*WHAT TO DO*
I would like each line of the data that holds the word "shoe" copied out.

*DATASET RECORDS*
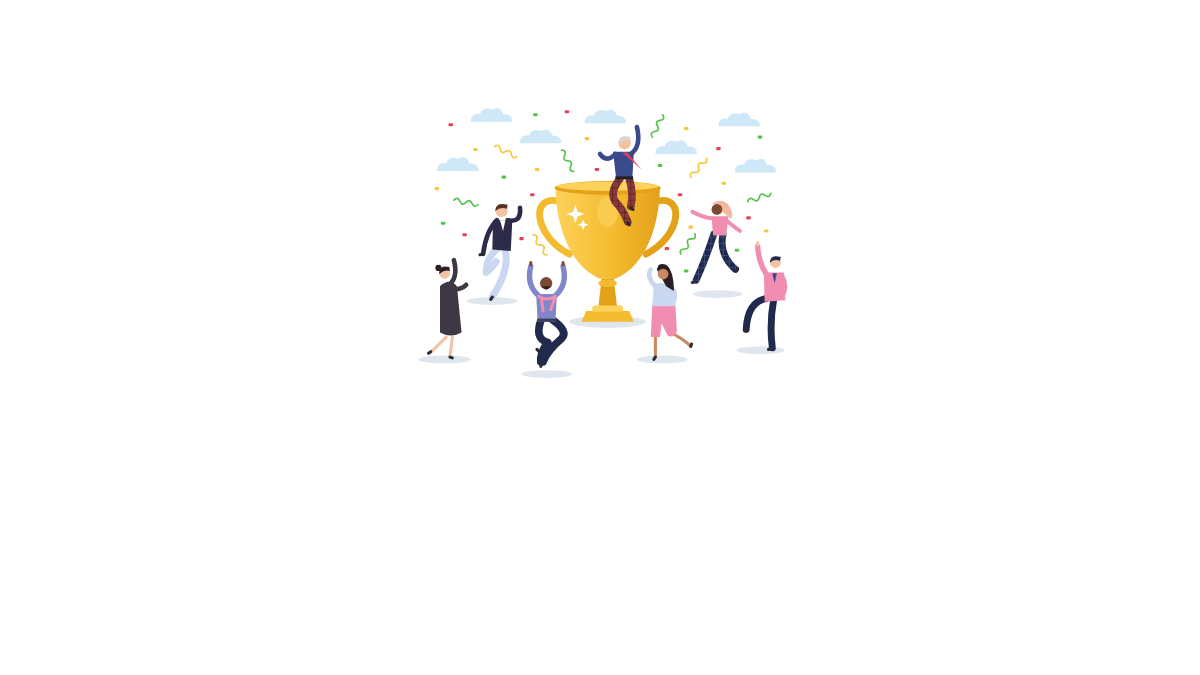
<!DOCTYPE html>
<html lang="en">
<head>
<meta charset="utf-8">
<title>Team Victory Celebration</title>
<style>
  :root {
    --page: #ffffff;
    --cloud: #cfe8f8;
    --shadow: #dfe6ee;
    --gold: #f4bb2e;
    --gold-light: #fcd25a;
    --gold-dark: #e3a11a;
    --skin-light: #f2c2a2;
    --skin-mid: #c98a62;
    --skin-dark: #7a4a33;
    --hair-dark: #2a1e24;
    --hair-grey: #d9d4cf;
    --hair-blonde: #f4b8a0;
    --navy: #1f2a4d;
    --navy-jacket: #2d2a4a;
    --blue-shirt: #3b4a8a;
    --purple-shirt: #7f86c9;
    --pale-blue: #c9d8f0;
    --pink: #f28db2;
    --pink-deep: #e46f9a;
    --plaid: #8a3a3a;
    --dress: #3d3843;
    --confetti-red: #e9405a;
    --confetti-yellow: #f5c842;
    --confetti-green: #55c24a;
    --shoe: #2b2b33;
  }
  html, body { margin: 0; padding: 0; width: 1200px; height: 675px; overflow: hidden; background: var(--page); }
  .scene { display: block; width: 1200px; height: 675px; }
  .limb { fill: none; stroke-linecap: round; stroke-linejoin: round; }
</style>
</head>
<body>
<svg class="scene" viewBox="0 0 1560 877" xmlns="http://www.w3.org/2000/svg" role="img" aria-label="Colleagues celebrate around a golden trophy with confetti">
  <defs>
    <path id="cloud" d="M0 20 Q0 8 12 10 Q16 0 28 4 Q38 -2 42 10 Q54 10 54 20 Z" fill="var(--cloud)"/>
    <path id="streamer" d="M0 0 q4 -6 8 0 t8 0 t8 0 t8 0" class="limb" stroke-width="2.2"/>
    <rect id="fleck" x="-3" y="-2" width="6" height="4" rx="1.5"/>
    <linearGradient id="cupShine" x1="0" x2="1">
      <stop offset="0" stop-color="var(--gold-light)"/>
      <stop offset="0.55" stop-color="var(--gold)"/>
      <stop offset="1" stop-color="var(--gold-dark)"/>
    </linearGradient>
    <pattern id="plaidPattern" width="8" height="8" patternUnits="userSpaceOnUse">
      <rect width="8" height="8" fill="var(--plaid)"/>
      <path d="M0 4h8M4 0v8" stroke="#5e2426" stroke-width="1"/>
    </pattern>
    <pattern id="checkPattern" width="8" height="8" patternUnits="userSpaceOnUse">
      <rect width="8" height="8" fill="var(--navy)"/>
      <path d="M0 4h8M4 0v8" stroke="#4a5a8a" stroke-width="0.8"/>
    </pattern>
  </defs>

  <g class="clouds">
    <use href="#cloud" x="612" y="138"/>
    <use href="#cloud" x="568" y="202" transform="scale(1)"/>
    <use href="#cloud" x="676" y="166"/>
    <use href="#cloud" x="760" y="140"/>
    <use href="#cloud" x="852" y="180"/>
    <use href="#cloud" x="934" y="144"/>
    <use href="#cloud" x="955" y="204"/>
  </g>

  <g class="confetti">
    <g stroke="var(--confetti-yellow)">
      <use href="#streamer" transform="translate(643 190) rotate(25)"/>
      <use href="#streamer" transform="translate(693 305) rotate(55)"/>
      <use href="#streamer" transform="translate(898 230) rotate(-50)"/>
    </g>
    <g stroke="var(--confetti-green)">
      <use href="#streamer" transform="translate(590 260) rotate(10)"/>
      <use href="#streamer" transform="translate(730 195) rotate(60)"/>
      <use href="#streamer" transform="translate(848 178) rotate(-65)"/>
      <use href="#streamer" transform="translate(972 262) rotate(-20)"/>
      <use href="#streamer" transform="translate(885 330) rotate(-55)"/>
    </g>
    <g fill="var(--confetti-red)">
      <use href="#fleck" x="586" y="162"/><use href="#fleck" x="737" y="145"/>
      <use href="#fleck" x="692" y="253"/><use href="#fleck" x="604" y="305"/>
      <use href="#fleck" x="934" y="193"/><use href="#fleck" x="884" y="253"/>
      <use href="#fleck" x="973" y="283"/><use href="#fleck" x="867" y="323"/>
      <use href="#fleck" x="776" y="220"/><use href="#fleck" x="678" y="310"/>
    </g>
    <g fill="var(--confetti-yellow)">
      <use href="#fleck" x="618" y="194"/><use href="#fleck" x="568" y="245"/>
      <use href="#fleck" x="698" y="220"/><use href="#fleck" x="763" y="180"/>
      <use href="#fleck" x="892" y="167"/><use href="#fleck" x="941" y="238"/>
      <use href="#fleck" x="996" y="300"/><use href="#fleck" x="898" y="295"/>
    </g>
    <g fill="var(--confetti-green)">
      <use href="#fleck" x="696" y="149"/><use href="#fleck" x="655" y="230"/>
      <use href="#fleck" x="576" y="290"/><use href="#fleck" x="858" y="215"/>
      <use href="#fleck" x="988" y="178"/><use href="#fleck" x="958" y="325"/>
      <use href="#fleck" x="892" y="352"/>
    </g>
  </g>

  <g class="ground-shadows" fill="var(--shadow)">
    <ellipse cx="790" cy="418" rx="50" ry="8"/>
    <ellipse cx="578" cy="467" rx="34" ry="5"/>
    <ellipse cx="640" cy="391" rx="33" ry="5"/>
    <ellipse cx="711" cy="486" rx="33" ry="5"/>
    <ellipse cx="861" cy="467" rx="33" ry="5"/>
    <ellipse cx="933" cy="382" rx="32" ry="5"/>
    <ellipse cx="989" cy="455" rx="31" ry="5"/>
  </g>

  <g class="trophy">
    <path d="M728 262 C690 250 692 305 740 330" class="limb" stroke="var(--gold)" stroke-width="9"/>
    <path d="M852 262 C890 250 888 305 840 330" class="limb" stroke="var(--gold-dark)" stroke-width="9"/>
    <path d="M722 244 L858 244 C856 310 830 350 800 362 L780 362 C750 350 724 310 722 244 Z" fill="url(#cupShine)"/>
    <ellipse cx="790" cy="244" rx="69" ry="9" fill="var(--gold-dark)"/>
    <ellipse cx="790" cy="242" rx="66" ry="6" fill="var(--gold-light)"/>
    <path d="M782 362 L798 362 L802 398 L778 398 Z" fill="var(--gold-dark)"/>
    <ellipse cx="790" cy="368" rx="12" ry="5" fill="var(--gold)"/>
    <path d="M762 404 L818 404 L824 418 L756 418 Z" fill="var(--gold)"/>
    <rect x="770" y="397" width="40" height="8" rx="3" fill="var(--gold-light)"/>
    <ellipse cx="790" cy="275" rx="14" ry="20" fill="var(--gold-light)" opacity="0.7"/>
    <path d="M748 266 l3 9 9 3 -9 3 -3 9 -3 -9 -9 -3 9 -3 Z" fill="#fff"/>
    <path d="M758 285 l2 5 5 2 -5 2 -2 5 -2 -5 -5 -2 5 -2 Z" fill="#fff"/>
  </g>

  <g class="person-dress-woman">
    <path d="M580 438 L562 456 M588 438 L585 463" class="limb" stroke="var(--skin-light)" stroke-width="4"/>
    <path d="M584 370 Q596 360 590 338 M584 375 Q598 378 606 370" class="limb" stroke="var(--dress)" stroke-width="6"/>
    <path d="M572 372 Q584 360 594 372 L600 432 Q586 440 572 432 Z" fill="var(--dress)"/>
    <circle cx="578" cy="355" r="7" fill="var(--skin-light)"/>
    <path d="M571 354 Q572 344 584 347 L585 352 Q578 350 571 356 Z" fill="var(--hair-dark)"/>
    <circle cx="570" cy="348" r="4" fill="var(--hair-dark)"/>
    <path d="M560 457 l-3 2 M585 464 l3 1" class="limb" stroke="var(--shoe)" stroke-width="4"/>
  </g>

  <g class="person-jacket-man">
    <path d="M648 322 Q632 334 632 354 Q640 348 645 340 M656 322 Q664 350 640 385" class="limb" stroke="var(--pale-blue)" stroke-width="9"/>
    <path d="M646 286 Q632 300 628 330 M660 286 Q678 290 676 270" class="limb" stroke="var(--navy-jacket)" stroke-width="6"/>
    <path d="M641 286 L666 286 L664 326 L640 324 Z" fill="var(--navy-jacket)"/>
    <path d="M650 286 L657 286 L654 300 Z" fill="#fff"/>
    <circle cx="652" cy="274" r="8" fill="var(--skin-light)"/>
    <path d="M644 272 Q646 262 660 266 L659 271 Q650 268 644 274 Z" fill="#5a3020"/>
    <path d="M628 330 l-4 1 M640 386 l-2 3" class="limb" stroke="var(--shoe)" stroke-width="4"/>
  </g>

  <g class="person-bald-man">
    <path d="M704 414 Q694 440 712 445 Q702 458 703 470 M716 414 Q740 430 730 440 Q712 455 706 470" class="limb" stroke="var(--navy)" stroke-width="10"/>
    <path d="M700 384 Q684 370 690 346 M722 384 Q738 370 732 346" class="limb" stroke="var(--purple-shirt)" stroke-width="7"/>
    <path d="M697 382 L724 382 L722 418 L699 418 Z" fill="var(--purple-shirt)"/>
    <path d="M700 385 Q711 392 722 385 L716 402 M704 390 L706 404" class="limb" stroke="var(--pink)" stroke-width="4"/>
    <rect x="699" y="414" width="23" height="4" fill="#3b3b55"/>
    <circle cx="710" cy="368" r="8" fill="var(--skin-dark)"/>
    <path d="M704 372 Q710 380 716 372" fill="#3b2018"/>
    <path d="M690 344 l0 -3 M732 344 l0 -3" class="limb" stroke="var(--skin-dark)" stroke-width="4"/>
    <path d="M698 454 l3 3 M704 472 l-1 4" class="limb" stroke="var(--shoe)" stroke-width="4"/>
  </g>

  <g class="person-on-trophy">
    <path d="M806 232 Q792 250 800 262 Q810 272 816 288 M818 232 Q824 252 820 268" class="limb" stroke="url(#plaidPattern)" stroke-width="10"/>
    <path d="M800 200 Q788 212 780 200 M820 200 Q834 190 828 165" class="limb" stroke="var(--blue-shirt)" stroke-width="6"/>
    <path d="M797 197 L824 197 L822 232 L801 232 Z" fill="var(--blue-shirt)"/>
    <path d="M809 198 L815 198 L834 220 Z" fill="var(--confetti-red)"/>
    <rect x="800" y="229" width="23" height="4" fill="#222"/>
    <circle cx="812" cy="186" r="8" fill="var(--skin-light)"/>
    <path d="M804 184 Q806 174 819 178 L820 184 Q812 180 804 186 Z" fill="var(--hair-grey)"/>
    <path d="M816 289 l2 3 M820 270 l3 2" class="limb" stroke="var(--shoe)" stroke-width="4"/>
  </g>

  <g class="person-pink-trousers">
    <path d="M852 430 L852 463 M868 430 Q888 440 898 450" class="limb" stroke="var(--skin-mid)" stroke-width="4"/>
    <path d="M848 396 L878 396 L880 430 Q876 440 868 436 L860 420 L858 438 L846 438 Z" fill="var(--pink)"/>
    <path d="M852 372 Q840 360 846 350 M872 372 Q880 380 876 392" class="limb" stroke="var(--pale-blue)" stroke-width="6"/>
    <path d="M850 368 L875 368 L877 398 L848 398 Z" fill="var(--pale-blue)"/>
    <path d="M854 350 Q856 340 866 344 Q876 352 876 378 L866 372 Z" fill="var(--hair-dark)"/>
    <circle cx="862" cy="356" r="7" fill="var(--skin-mid)"/>
    <path d="M852 464 l-2 3 M898 450 l1 -3" class="limb" stroke="var(--shoe)" stroke-width="4"/>
  </g>

  <g class="person-blonde-woman">
    <path d="M928 304 Q918 335 905 364 M940 304 Q934 330 956 350" class="limb" stroke="url(#checkPattern)" stroke-width="9"/>
    <path d="M928 284 Q912 282 900 275 M944 286 Q956 296 962 300" class="limb" stroke="var(--pink)" stroke-width="5"/>
    <path d="M925 281 L947 281 L944 306 L927 306 Z" fill="var(--pink)"/>
    <path d="M926 264 Q940 256 948 268 Q955 280 950 284 L940 276 Z" fill="var(--hair-blonde)"/>
    <circle cx="932" cy="272" r="7" fill="var(--skin-dark)"/>
    <path d="M904 366 l-4 1 M957 352 l2 -3" class="limb" stroke="var(--shoe)" stroke-width="4"/>
  </g>

  <g class="person-pink-jacket-man">
    <path d="M996 388 Q972 392 970 428 M1006 388 Q1000 420 1004 452" class="limb" stroke="var(--navy)" stroke-width="9"/>
    <path d="M996 356 Q986 340 985 320 M1016 358 Q1024 372 1016 386" class="limb" stroke="var(--pink)" stroke-width="7"/>
    <path d="M993 354 L1019 354 L1021 390 L994 392 Z" fill="var(--pink)"/>
    <path d="M1004 355 L1010 355 L1007 368 Z" fill="var(--blue-shirt)"/>
    <circle cx="1008" cy="341" r="7" fill="var(--skin-light)"/>
    <path d="M1001 339 Q1003 330 1015 334 L1014 339 Q1007 336 1001 341 Z" fill="var(--navy)"/>
    <path d="M985 318 l0 -3" class="limb" stroke="var(--skin-light)" stroke-width="4"/>
    <path d="M968 429 l4 0 M1003 453 l-4 1" class="limb" stroke="var(--shoe)" stroke-width="4"/>
  </g>
</svg>
</body>
</html>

*RESULT*
    --shoe: #2b2b33;
    <path d="M560 457 l-3 2 M585 464 l3 1" class="limb" stroke="var(--shoe)" stroke-width="4"/>
    <path d="M628 330 l-4 1 M640 386 l-2 3" class="limb" stroke="var(--shoe)" stroke-width="4"/>
    <path d="M698 454 l3 3 M704 472 l-1 4" class="limb" stroke="var(--shoe)" stroke-width="4"/>
    <path d="M816 289 l2 3 M820 270 l3 2" class="limb" stroke="var(--shoe)" stroke-width="4"/>
    <path d="M852 464 l-2 3 M898 450 l1 -3" class="limb" stroke="var(--shoe)" stroke-width="4"/>
    <path d="M904 366 l-4 1 M957 352 l2 -3" class="limb" stroke="var(--shoe)" stroke-width="4"/>
    <path d="M968 429 l4 0 M1003 453 l-4 1" class="limb" stroke="var(--shoe)" stroke-width="4"/>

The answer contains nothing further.